Most companies would benefit from a CMMC implementation. CMMC was designed by the government to be implemented by companies in the Defense Industrial Base (DIB). These government contractors routinely receive, create, store and process government information that needs to be protected, often referred to as Controlled Unclassified Information (CUI).
The object is to protect sensitive information, which most businesses have. CMMC is a tiered model and has three levels of maturity. Level 1 is called Foundational and has 17 security practices that companies should implement. Level 2 is called Advanced and has 110 security practices. Level 3 is Expert and has the 110 practices from level 2, plus several enhanced security practices.
Are there benefits to early adoption of CMMC?
There are many! There’s an illustration called a product adoption curve that describes the timeline of consumers adopting a new product or service in the marketplace.

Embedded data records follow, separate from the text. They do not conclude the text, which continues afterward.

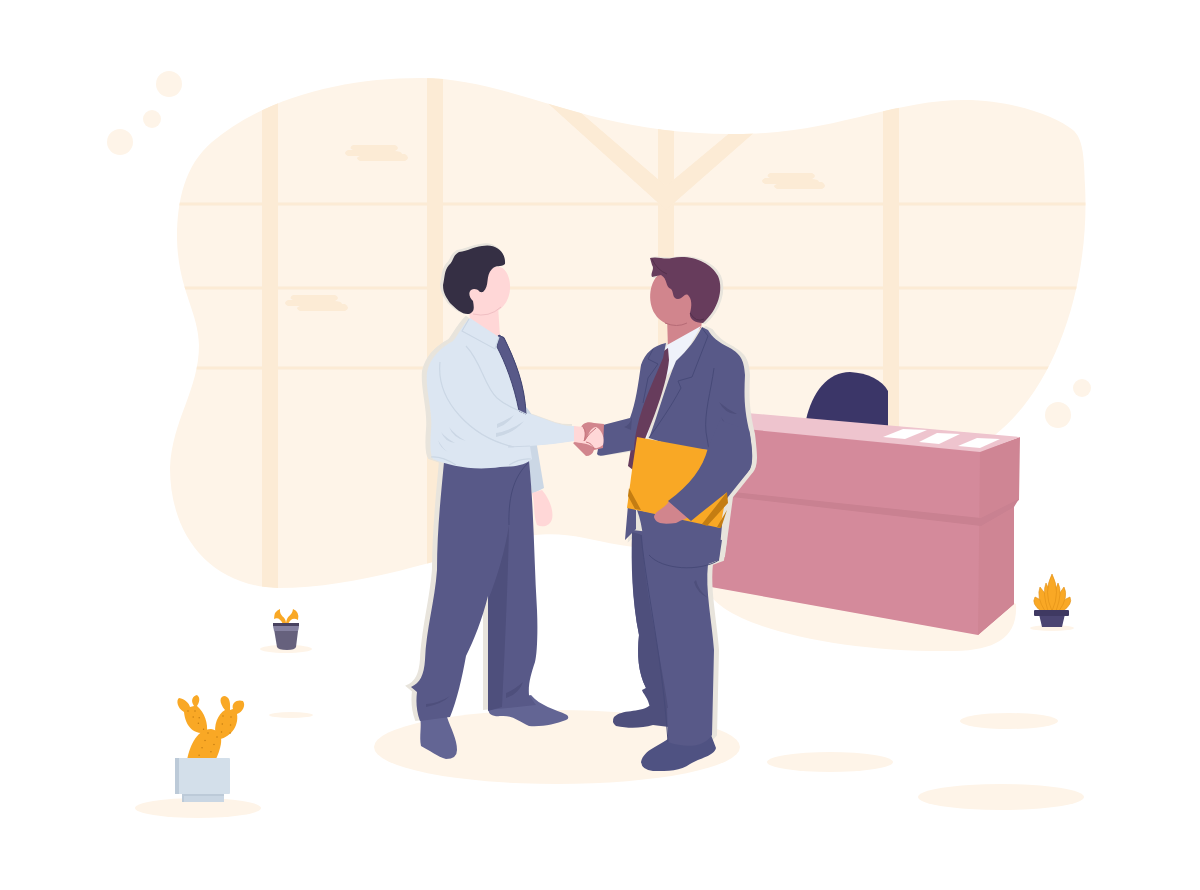
<!DOCTYPE html>
<html lang="en">
<head>
<meta charset="utf-8">
<title>Business handshake</title>
<style>
:root{--cream:#fef4e8;--beam:#fcebd5;--outline:#e8e4dc;--navy:#585988;--navy-dark:#4e4f7c;--navy-line:#474a78;--shoe:#636594;--shirt:#dce6f2;--shirt-dark:#cbd7e5;--skin-light:#ffd7d7;--skin-dark:#d1858d;--hair-black:#352f44;--hair-plum:#673c5c;--tie-plum:#673c5c;--amber:#f9a825;--amber-dark:#c47d12;--desk:#d48a9b;--desk-side:#cf8594;--desk-shade:#c98191;--desk-top:#eec4ce;--chair:#3b3668;--pot:#d3dfea;--pot-dark:#bccad8}
html,body{margin:0;background:#fff;overflow:hidden}
svg{display:block;width:1200px;height:890px}
.cream{fill:var(--cream)}.beam{fill:var(--beam)}
.rail{stroke:var(--beam);stroke-width:3}
.navy{fill:var(--navy)}.navy-dark{fill:var(--navy-dark)}
.shirt{fill:var(--shirt)}.shirt-dark{fill:var(--shirt-dark)}
.light{fill:var(--skin-light)}.dark{fill:var(--skin-dark)}
.amber{fill:var(--amber)}
.seam{fill:none;stroke:var(--navy-line);stroke-width:1}
.fold{fill:none;stroke:var(--shirt-dark);stroke-width:1.2}
.halo{fill:var(--outline);stroke:var(--outline);stroke-width:2}
</style>
</head>
<body>
<svg viewBox="0 0 1200 890" role="img" aria-label="Two businessmen shaking hands in an office beside a reception desk">
<defs>
<path id="backdrop-shape" d="M420 78C515 78 585 135 735 134C835 134 890 100 965 100C1010 100 1055 115 1073 130C1083 139 1084 155 1085 185C1090 280 1058 385 995 435L800 560C740 558 690 556 620 545C580 538 560 529 515 538C450 556 360 588 278 588C210 586 170 535 170 468C172 420 199 390 199 345C198 310 178 290 177 238C177 200 185 165 212 142C265 97 345 78 420 78Z"/>
<clipPath id="backdrop-clip"><use href="#backdrop-shape"/></clipPath>
<path id="brick-mark" d="M8 0H50Q56 3 50 6H48Q57 6 57 9H60Q66 13 60 16H15Q9 13 15 11H3Q-3 8 3 5H8Q3 3 8 0Z"/>
<path id="left-trousers" d="M444 462L529 461C534 510 534 560 537 610C538 632 537 655 535 662C531 674 528 684 529 695L536 705L488 710L488 596C482 620 474 640 466 656C462 678 457 700 450 717L420 721C416 710 416 700 417 692L411 687C420 683 424 675 425 660C426 630 435 600 437 570C437 530 441 495 444 462Z"/>
<path id="left-shirt" d="M470 318C461 327 458 335 453 341C440 348 430 358 427 372C425 390 433 410 431 430C430 443 430 455 433 459C450 466 474 471 500 467C509 466 521 468 532 459L530 446C547 445 560 443 575 441L575 426C559 427 543 417 527 413C522 386 511 360 499 338L494 334Z"/>
<path id="left-hair" d="M505 264C506 252 496 243 482 246C473 247 468 251 459 252C452 256 454 261 449 265C444 271 445 277 443 285C443 294 447 298 450 303C456 309 463 315 469 314C475 312 474 307 473 301C468 297 468 289 474 289C480 289 478 293 483 292C490 286 485 276 492 269C497 264 500 268 505 264Z"/>
<path id="right-trousers" d="M632 530L722 540L719 560L708 564C705 590 712 622 714 650L712 735C703 748 686 748 668 742L667 708L643 692L646 688C638 672 637 655 639 635C632 600 632 565 632 530Z"/>
<path id="right-jacket" d="M666 343C653 346 645 353 641 365C638 385 636 402 630 418L603 425L597 455L633 450L631 492L625 540L636 529L720 556L728 497L748 472C754 465 752 452 750 434C744 410 744 395 745 375C744 359 740 354 730 348C718 342 712 337 708 330L702 327Z"/>
<path id="right-hair" d="M650 258C658 256 664 260 672 258C690 254 711 262 718 276C724 290 718 310 703 323C695 323 689 319 690 313C692 306 692 299 688 295C684 293 683 299 678 299C672 299 674 292 671 289C665 287 668 279 661 275L652 277C650 273 655 269 652 265Z"/>
</defs>

<g id="office-backdrop">
<use href="#backdrop-shape" class="cream"/>
<g clip-path="url(#backdrop-clip)">
<path class="rail" d="M165 204H1100M165 288H1100M165 368H1100"/>
<g class="beam"><rect x="262" y="70" width="16" height="530"/><rect x="427" y="70" width="16" height="530"/><rect x="658" y="100" width="16" height="460"/><rect x="883" y="90" width="16" height="370"/><path d="M542 98L566 100L666 186L738 126L764 124L666 210Z"/></g>
</g>
<g class="beam"><use href="#brick-mark" x="345" y="145"/><use href="#brick-mark" x="762" y="173"/><use href="#brick-mark" x="285" y="295"/></g>
</g>

<g id="bubbles" class="cream"><circle cx="169" cy="84" r="13"/><circle cx="152" cy="119" r="9"/><circle cx="120" cy="142" r="13"/><circle cx="1082" cy="388" r="9"/><circle cx="1058" cy="415" r="13"/></g>

<g id="floor-shadows" class="cream">
<ellipse cx="557" cy="747" rx="183" ry="37"/>
<ellipse cx="830" cy="762" rx="63" ry="10"/><ellipse cx="1009" cy="721" rx="49" ry="8"/><ellipse cx="1001" cy="797" rx="83" ry="13"/>
<ellipse cx="198" cy="808" rx="63" ry="10"/><ellipse cx="286" cy="649" rx="26" ry="4"/><ellipse cx="291" cy="715" rx="22" ry="3"/><ellipse cx="1052" cy="628" rx="22" ry="3"/>
<path d="M706 586C715 625 835 653 955 651C995 650 1018 638 1016 604L970 580Z"/>
</g>

<g id="reception-desk">
<path d="M806 420C812 392 828 372 850 372C868 373 882 380 888 391V428Z" fill="var(--chair)"/>
<path d="M725 426L980 451V505L1014 500V604L978 635L700 585Z" fill="var(--desk)"/>
<path d="M980 451L1020 437L1019 500L1014 503V604L978 635Z" fill="var(--desk-side)"/>
<path d="M715 490L981 518L1019 499L1014 507L981 526L715 495Z" fill="var(--desk-shade)"/>
<path d="M735 412L1020 437L980 452L735 428Z" fill="var(--desk-top)"/>
<g fill="#fff"><path d="M903 429L927 430L905 439L883 437Z"/><path d="M937 433L960 434L939 444L919 442Z"/><path d="M977 438L1000 439L980 448L958 446Z"/></g>
</g>

<g id="left-man">
<g transform="translate(-4 -1)"><use href="#left-trousers" class="halo"/><use href="#left-shirt" class="halo"/></g><use href="#left-hair" class="halo" transform="translate(-2 -1)"/>
<path class="shirt-dark" d="M524 405C531 411 536 420 536 440L544 488L532 494L527 455Z"/>
<path class="light" d="M532 493L542 490C549 498 554 510 552 519C550 526 543 528 537 525C533 514 535 504 532 493Z"/>
<g fill="var(--shoe)"><path d="M531 695C540 706 555 709 567 715Q570 718 566 720C555 724 543 727 529 726C518 721 512 715 501 716C490 717 486 712 490 705Z"/><path d="M420 717L447 717C451 729 457 739 457 750Q457 759 446 759C438 757 429 750 421 746C419 736 422 726 420 717Z"/></g>
<use href="#left-trousers" class="navy"/>
<path class="navy-dark" d="M509 525C508 580 505 645 502 707L488 711L488 600C498 575 505 550 509 525ZM506 693Q514 690 523 682Q519 694 506 698ZM426 704Q439 703 450 696Q442 704 426 707Z"/>
<path class="seam" d="M528 463C516 475 508 492 509 525"/>
<path class="light" d="M468 305L498 305L500 337L494 336L470 319Z"/>
<path class="light" d="M486 272C503 257 511 276 510 289C509 306 495 318 476 315C470 308 467 297 471 288Z"/>
<path d="M473 314Q489 318 501 307" fill="none" stroke="#f0bfc3"/>
<use href="#left-hair" fill="var(--hair-black)"/>
<path d="M498 335L504 337C515 360 525 385 526 414L520 412C514 385 504 361 496 346Z" fill="#4d4f7e"/>
<use href="#left-shirt" class="shirt"/>
<path d="M499 335L504 338C515 360 525 385 526 414L519 411C514 385 505 362 497 347Z" fill="var(--navy)" stroke="#424572"/>
<path d="M469 319L462 331L495 349L499 337Z" class="shirt"/>
<path class="fold" d="M469 319L462 331L495 349L499 337M440 362C436 400 470 437 514 447M466 346C482 363 484 386 497 398C507 407 517 409 526 414M530 446L508 447M431 457Q442 456 456 465M531 459Q520 458 509 465"/>
<path class="shirt-dark" d="M441 432Q446 438 455 443Q445 442 441 432ZM449 427Q456 436 466 441Q453 438 449 427ZM497 424Q505 421 514 415Q508 424 497 428ZM496 433Q510 431 524 421Q513 434 496 437ZM438 440Q443 449 448 452Q440 448 438 440Z"/>
</g>

<g id="right-man">
<g transform="translate(4 0)"><use href="#right-jacket" class="halo"/><use href="#right-trousers" class="halo"/></g><use href="#right-hair" class="halo" transform="translate(2 0)"/>
<g class="navy-dark"><path d="M649 706C639 713 622 709 614 717Q611 722 616 726C630 729 642 728 653 725L669 727V700Z"/><path d="M669 738C660 746 644 749 641 762Q642 770 653 771C668 771 681 771 690 764C700 758 714 756 716 748L711 735Z" fill="#4f5282"/></g>
<use href="#right-trousers" class="navy"/>
<path class="navy-dark" d="M632 532L642 535C644 590 660 650 668 708L650 708C648 697 643 694 642 690L646 688C638 672 637 655 639 635C632 600 631 565 632 532ZM696 580Q698 590 708 598Q697 593 694 582Z"/>
<path class="seam" d="M641 535C648 600 662 655 668 742"/>
<path class="dark" d="M667 315L703 314L701 328L668 350Z"/>
<path d="M667 345L701 326L690 345L660 385L647 439H634L645 400Z" fill="#eff2fa"/>
<path d="M661 353L668 348L669 360C667 383 655 415 645 439L633 470L628 466C634 425 648 388 661 353Z" fill="var(--tie-plum)"/>
<path class="navy" d="M666 343C653 346 645 353 641 365C638 385 636 402 630 418L603 425L597 454Q598 457 606 455L634 450C636 415 652 385 663 358Z"/>
<path class="navy" d="M702 327C696 339 688 350 676 361C666 384 658 415 649 438L680 448L709 450L690 485L712 523L728 497L748 472C754 465 752 452 750 434C744 410 744 395 745 375C744 359 740 354 730 348C718 342 712 337 708 330Z"/>
<path class="navy" d="M628 505L625 540L636 529L636 510ZM637 510L722 525L719 558C700 572 665 570 649 555C642 545 644 528 637 510Z"/>
<path class="seam" d="M649 555C662 570 700 572 719 560M702 328L708 336L692 377L678 381L681 388C669 410 660 422 649 438M653 349L648 359L658 364L648 378L643 403M714 368C711 391 704 413 706 432L709 450"/>
<path class="navy-dark" d="M719 402Q727 409 737 414Q726 415 719 402ZM721 417Q727 427 738 432Q725 429 721 417ZM725 436Q730 443 738 446Q728 445 725 436ZM624 427Q630 425 632 417L631 430Z"/>
<g id="folder"><path class="amber" d="M637 437L708 450L730 476L720 528L627 508L632 470Z"/><path d="M629 488L641 510L635 509L628 496ZM727 492L702 524L707 526L728 503ZM727 510L717 527L721 528Z" fill="var(--amber-dark)"/></g>
<path class="dark" d="M669 501C665 509 655 510 654 517C656 525 666 524 676 523C683 519 688 519 691 514L681 500Z"/>
<path class="navy" d="M708 448C703 468 690 485 668 501L691 521C712 503 737 487 750 469C754 460 752 445 749 430L720 420Z"/>
<path class="dark" d="M661 273C649 280 647 302 655 314C664 329 686 328 694 320L691 289L675 280Z"/>
<path d="M665 323Q677 328 687 323" fill="none" stroke="#b66b76"/>
<use href="#right-hair" fill="var(--hair-plum)"/>
<path d="M652 259Q657 270 667 274M690 313Q696 323 704 319" fill="none" stroke="#55304c"/>
</g>

<g id="handshake">
<path class="dark" d="M604 424L594 423C588 421 581 423 581 429L581 438L573 443L586 456Q592 456 594 450L603 448Z"/>
<path class="light" d="M574 426L583 427C587 436 582 440 585 441C589 434 590 428 596 427C602 430 605 438 603 445Q597 450 593 447C588 443 580 443 574 442Z"/>
<path d="M583 427Q588 433 584 441Q589 433 596 428M586 442Q592 443 594 449" fill="none" stroke="#c97880"/>
</g>

<g id="small-pot">
<path class="amber" d="M286 623C287 614 292 617 293 609Q300 612 298 620Q292 616 288 624L283 624Q279 616 274 619Q274 611 280 609C279 617 286 616 286 623Z"/>
<path d="M273 623H299L296 647Q295 650 287 650Q278 650 277 647Z" fill="#66617d"/><path d="M273 625H299L298 631H274Z" fill="#8581a0"/><path d="M273 623H299V626H273Z" fill="#494360"/>
</g>

<g id="cactus">
<g class="amber"><path d="M187 760C190 744 198 729 211 729C223 731 224 741 216 759Z"/><path d="M207 733C190 735 185 722 184 712C177 708 176 700 179 698C185 699 189 703 190 707L194 706C190 700 193 696 197 695C201 698 199 703 197 706C205 713 208 723 207 733Z"/><path d="M216 737C213 725 218 714 225 710C219 703 219 696 225 696C231 698 230 705 230 710L233 709C231 702 238 699 243 701C246 705 243 712 237 714C239 726 231 738 216 740Z"/></g>
<g fill="none" stroke="var(--amber-dark)" stroke-width="1.5" stroke-linecap="round" stroke-dasharray="0 8"><path d="M188 711L205 731M195 711L203 724M223 716L221 738M231 717L230 735M208 733L198 758M217 737L208 759"/></g>
<rect x="182" y="792" width="42" height="10" fill="#c9d6e3"/><rect x="175" y="758" width="55" height="36" rx="1" fill="var(--pot)"/><path d="M175 758H179V794H175ZM182 794H224V796H182ZM182 794H184V802H182Z" fill="var(--pot-dark)"/>
</g>

<g id="spiky-plant">
<g class="amber" stroke="#e08f17" stroke-width=".6"><path d="M1041 611Q1031 604 1035 597Q1044 600 1045 611Z"/><path d="M1063 611Q1073 604 1070 597Q1061 600 1058 611Z"/><path d="M1045 611Q1036 597 1040 587Q1050 598 1050 611Z"/><path d="M1059 611Q1069 597 1064 587Q1055 598 1054 611Z"/><path d="M1048 611Q1042 592 1046 583Q1053 596 1053 611Z"/><path d="M1056 611Q1063 592 1058 583Q1052 596 1052 611Z"/><path d="M1052 611Q1043 592 1052 574Q1061 592 1052 611Z"/></g>
<path d="M1039 614H1065L1062 627H1042Z" fill="#4b4572"/><rect x="1034" y="610" width="35" height="6" rx="1" fill="#3f3962"/>
</g>
</svg>
</body>
</html>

It consists, in order, of innovators, early adopters, early majority, late majority and laggards. Right now, we’re in the early adopter phase of that curve. Adoption is starting to ramp up and those with foresight are taking advantage of the time and availability of existing Certified Third Party Assessment Organizations (C3PAOs) to come in, assess and certify that their information systems meet the required compliance requirements the government has laid out in CMMC.
To provide context, some estimates say that there are 300,000 government contracting companies. Right now, there are approximately 16 authorized C3PAOs. There are way too many companies for the existing C3PAO pool to address. And the Department of Defense (DoD) has stated it can take 9 to 12 months for most companies to correct their information system environments and submit for a CMMC certification assessment.
If companies cannot get CMMC certified in the next year, they risk missing out on the ability to win contracts that have CMMC certification requirements. The DoD has also stated that over the last few years, their assessments reveal that only 25% of companies assessed were fully compliant. Companies need to start today because the lead time to remediate their environments could take 12 months or more, and then the lead time to get assessed by a C3PAO could be many more months as they wait in line with everyone else. Don’t wait for the majority; be an early adopter!
How do you see government guidelines for cybersecurity advancing?
There are a lot of opinions about how the government will advance cybersecurity guidelines for the DIB. In May 2021, President Biden issued Executive Order 14028: “Improving the Nation’s Cybersecurity,” which mandated the adoption of Zero Trust after a series of attacks on critical infrastructure. In January 2022, the Office of Management and Budget (OMB) then issued Memorandum M-22-09: “Moving the U.S. Government Toward Zero Trust Cybersecurity Principles” which advised on best practices for implementing Zero Trust, along with providing mandates for targets that must be achieved by 2024.
I started to see the writing on the wall in 2020, before the executive order was issued. Cybersecurity professionals were starting to pay more attention to Zero Trust, more conversations were being had and there were more debates about the merits of such an approach and the viability of such a plan across the government.
What is Zero Trust? Zero Trust is a strategic approach that eliminates implicit trust in digital interactions and requires continuous validation. It ensures that every person and device granted access is who and what they say they are. Even if they were just validated a few moments ago, they must validate again. As threat actors continue to seek and find weaknesses in our defenses, we must find new ways to operate in a safe and secure manner, in ways that do not hinder but encourage business innovation and growth.